Healio: Are there any differences in the introductions of allergens that clinicians should be aware of for families practicing baby-led weaning vs. using traditional purees?

Cox: Baby-led weaning introduces multiple ingredients to an infant at once, so it is not the best way to start feeding an infant new allergenic foods, particularly an infant at high risk for food allergies. If an infant does have an allergic reaction to a food that contains multiple ingredients, it may be difficult to determine which ingredient is the culprit. For initial exposures to allergens, I recommend mixing it into a simple puree, liquid or soft food that the infant has eaten before. Once a food is tolerated it can certainly be combined with other foods. For my patients, for example, I like to recommend a mixed nut butter once they have introduced all of the individual tree nuts.

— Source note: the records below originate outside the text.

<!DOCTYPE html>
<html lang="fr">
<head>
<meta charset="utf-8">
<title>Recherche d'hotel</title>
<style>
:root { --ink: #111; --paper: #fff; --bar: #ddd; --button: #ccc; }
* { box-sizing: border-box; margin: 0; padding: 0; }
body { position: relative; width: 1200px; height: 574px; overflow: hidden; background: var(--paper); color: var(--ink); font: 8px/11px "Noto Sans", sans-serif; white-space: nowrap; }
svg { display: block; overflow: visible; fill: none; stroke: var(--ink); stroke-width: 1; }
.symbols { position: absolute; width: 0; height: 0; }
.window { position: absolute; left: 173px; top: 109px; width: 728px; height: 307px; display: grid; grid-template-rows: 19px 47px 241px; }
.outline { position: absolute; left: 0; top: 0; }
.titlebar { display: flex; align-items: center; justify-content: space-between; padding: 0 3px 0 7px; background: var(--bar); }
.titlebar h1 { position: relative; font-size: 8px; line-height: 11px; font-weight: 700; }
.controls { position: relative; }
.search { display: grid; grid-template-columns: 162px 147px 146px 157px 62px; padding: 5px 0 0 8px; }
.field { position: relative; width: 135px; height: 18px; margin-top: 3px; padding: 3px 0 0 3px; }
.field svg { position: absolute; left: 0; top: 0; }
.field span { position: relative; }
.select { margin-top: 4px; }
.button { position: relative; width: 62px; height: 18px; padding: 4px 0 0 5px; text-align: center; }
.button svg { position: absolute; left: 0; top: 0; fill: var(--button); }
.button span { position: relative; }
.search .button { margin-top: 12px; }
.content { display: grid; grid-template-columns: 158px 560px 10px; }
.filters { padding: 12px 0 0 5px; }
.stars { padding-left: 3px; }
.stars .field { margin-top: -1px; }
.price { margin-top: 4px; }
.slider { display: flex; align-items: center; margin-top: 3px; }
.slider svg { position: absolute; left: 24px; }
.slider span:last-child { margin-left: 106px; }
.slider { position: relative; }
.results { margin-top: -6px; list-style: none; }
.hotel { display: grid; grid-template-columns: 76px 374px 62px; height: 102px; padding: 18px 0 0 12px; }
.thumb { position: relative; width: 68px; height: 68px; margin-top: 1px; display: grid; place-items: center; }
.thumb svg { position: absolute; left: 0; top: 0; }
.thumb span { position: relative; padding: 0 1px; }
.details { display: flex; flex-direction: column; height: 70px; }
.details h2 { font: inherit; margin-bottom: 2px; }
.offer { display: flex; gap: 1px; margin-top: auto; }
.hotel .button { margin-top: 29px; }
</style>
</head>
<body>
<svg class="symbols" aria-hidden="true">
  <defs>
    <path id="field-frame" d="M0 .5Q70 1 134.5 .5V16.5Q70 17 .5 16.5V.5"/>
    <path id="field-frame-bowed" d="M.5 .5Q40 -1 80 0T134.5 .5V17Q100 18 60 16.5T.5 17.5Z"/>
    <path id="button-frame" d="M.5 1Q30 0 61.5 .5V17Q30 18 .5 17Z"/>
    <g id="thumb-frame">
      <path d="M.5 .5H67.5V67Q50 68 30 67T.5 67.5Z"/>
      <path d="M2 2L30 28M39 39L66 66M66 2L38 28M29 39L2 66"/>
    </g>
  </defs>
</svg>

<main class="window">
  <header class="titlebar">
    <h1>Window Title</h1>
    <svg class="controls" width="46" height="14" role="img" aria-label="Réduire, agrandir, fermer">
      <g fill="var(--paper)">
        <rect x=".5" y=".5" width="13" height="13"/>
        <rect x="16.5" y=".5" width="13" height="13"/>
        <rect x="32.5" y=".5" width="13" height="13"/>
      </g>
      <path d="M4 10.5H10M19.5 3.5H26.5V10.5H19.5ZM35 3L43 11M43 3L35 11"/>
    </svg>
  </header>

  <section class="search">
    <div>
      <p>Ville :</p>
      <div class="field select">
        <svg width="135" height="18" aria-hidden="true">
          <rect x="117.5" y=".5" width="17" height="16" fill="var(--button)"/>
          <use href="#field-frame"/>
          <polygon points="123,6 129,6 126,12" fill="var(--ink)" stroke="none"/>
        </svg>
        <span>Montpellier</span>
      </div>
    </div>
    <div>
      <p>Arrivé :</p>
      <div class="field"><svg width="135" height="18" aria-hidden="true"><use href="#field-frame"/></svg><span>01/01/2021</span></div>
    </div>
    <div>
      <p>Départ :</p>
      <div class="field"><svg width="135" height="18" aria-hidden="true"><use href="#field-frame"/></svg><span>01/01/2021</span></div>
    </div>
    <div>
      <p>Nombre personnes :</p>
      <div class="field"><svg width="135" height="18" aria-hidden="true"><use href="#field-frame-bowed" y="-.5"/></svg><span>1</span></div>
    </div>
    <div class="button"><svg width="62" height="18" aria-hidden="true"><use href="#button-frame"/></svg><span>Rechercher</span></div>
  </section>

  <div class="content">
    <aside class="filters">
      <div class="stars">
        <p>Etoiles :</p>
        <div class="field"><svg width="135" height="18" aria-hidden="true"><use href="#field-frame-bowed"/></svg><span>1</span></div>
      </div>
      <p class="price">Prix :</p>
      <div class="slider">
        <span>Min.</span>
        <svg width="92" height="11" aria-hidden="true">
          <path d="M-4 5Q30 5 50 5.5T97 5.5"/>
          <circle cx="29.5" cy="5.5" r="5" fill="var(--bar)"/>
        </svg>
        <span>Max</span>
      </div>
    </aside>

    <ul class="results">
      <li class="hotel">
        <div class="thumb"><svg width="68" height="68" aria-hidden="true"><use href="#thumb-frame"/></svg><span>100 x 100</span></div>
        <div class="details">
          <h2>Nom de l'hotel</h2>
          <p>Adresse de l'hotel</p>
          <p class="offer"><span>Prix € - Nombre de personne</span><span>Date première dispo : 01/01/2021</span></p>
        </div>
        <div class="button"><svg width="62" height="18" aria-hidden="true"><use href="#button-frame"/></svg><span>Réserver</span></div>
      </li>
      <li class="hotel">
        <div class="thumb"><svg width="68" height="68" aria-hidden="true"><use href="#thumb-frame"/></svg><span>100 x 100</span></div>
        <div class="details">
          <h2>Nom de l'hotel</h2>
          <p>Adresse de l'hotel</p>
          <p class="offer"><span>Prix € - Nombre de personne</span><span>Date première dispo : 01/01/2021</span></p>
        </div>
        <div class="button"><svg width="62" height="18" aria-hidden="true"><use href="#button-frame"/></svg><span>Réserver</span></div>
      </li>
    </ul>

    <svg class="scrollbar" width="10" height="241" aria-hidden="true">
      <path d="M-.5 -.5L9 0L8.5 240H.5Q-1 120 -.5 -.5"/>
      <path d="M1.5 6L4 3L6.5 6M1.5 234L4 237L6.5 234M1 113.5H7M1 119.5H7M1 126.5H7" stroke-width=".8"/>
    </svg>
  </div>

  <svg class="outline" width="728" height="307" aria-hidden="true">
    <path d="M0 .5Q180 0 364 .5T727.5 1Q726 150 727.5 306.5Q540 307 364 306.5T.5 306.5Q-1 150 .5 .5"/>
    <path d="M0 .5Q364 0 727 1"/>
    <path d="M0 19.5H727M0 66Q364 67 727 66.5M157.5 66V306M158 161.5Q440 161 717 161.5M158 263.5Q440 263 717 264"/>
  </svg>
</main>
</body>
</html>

This provides an easy way to feed and maintain multiple tree nuts in the diet.

Healio: Is there anything else you would like to mention?

Cox: This is a growing area of interest and research and much more will be published and known over the next few years.

There are also other areas that are being looked at as food allergy “prevention” measures, including mode of birth/delivery, breastfeeding and duration of breastfeeding, maternal diet, formula selection, probiotic supplementation, microbiome, eczema and skin care.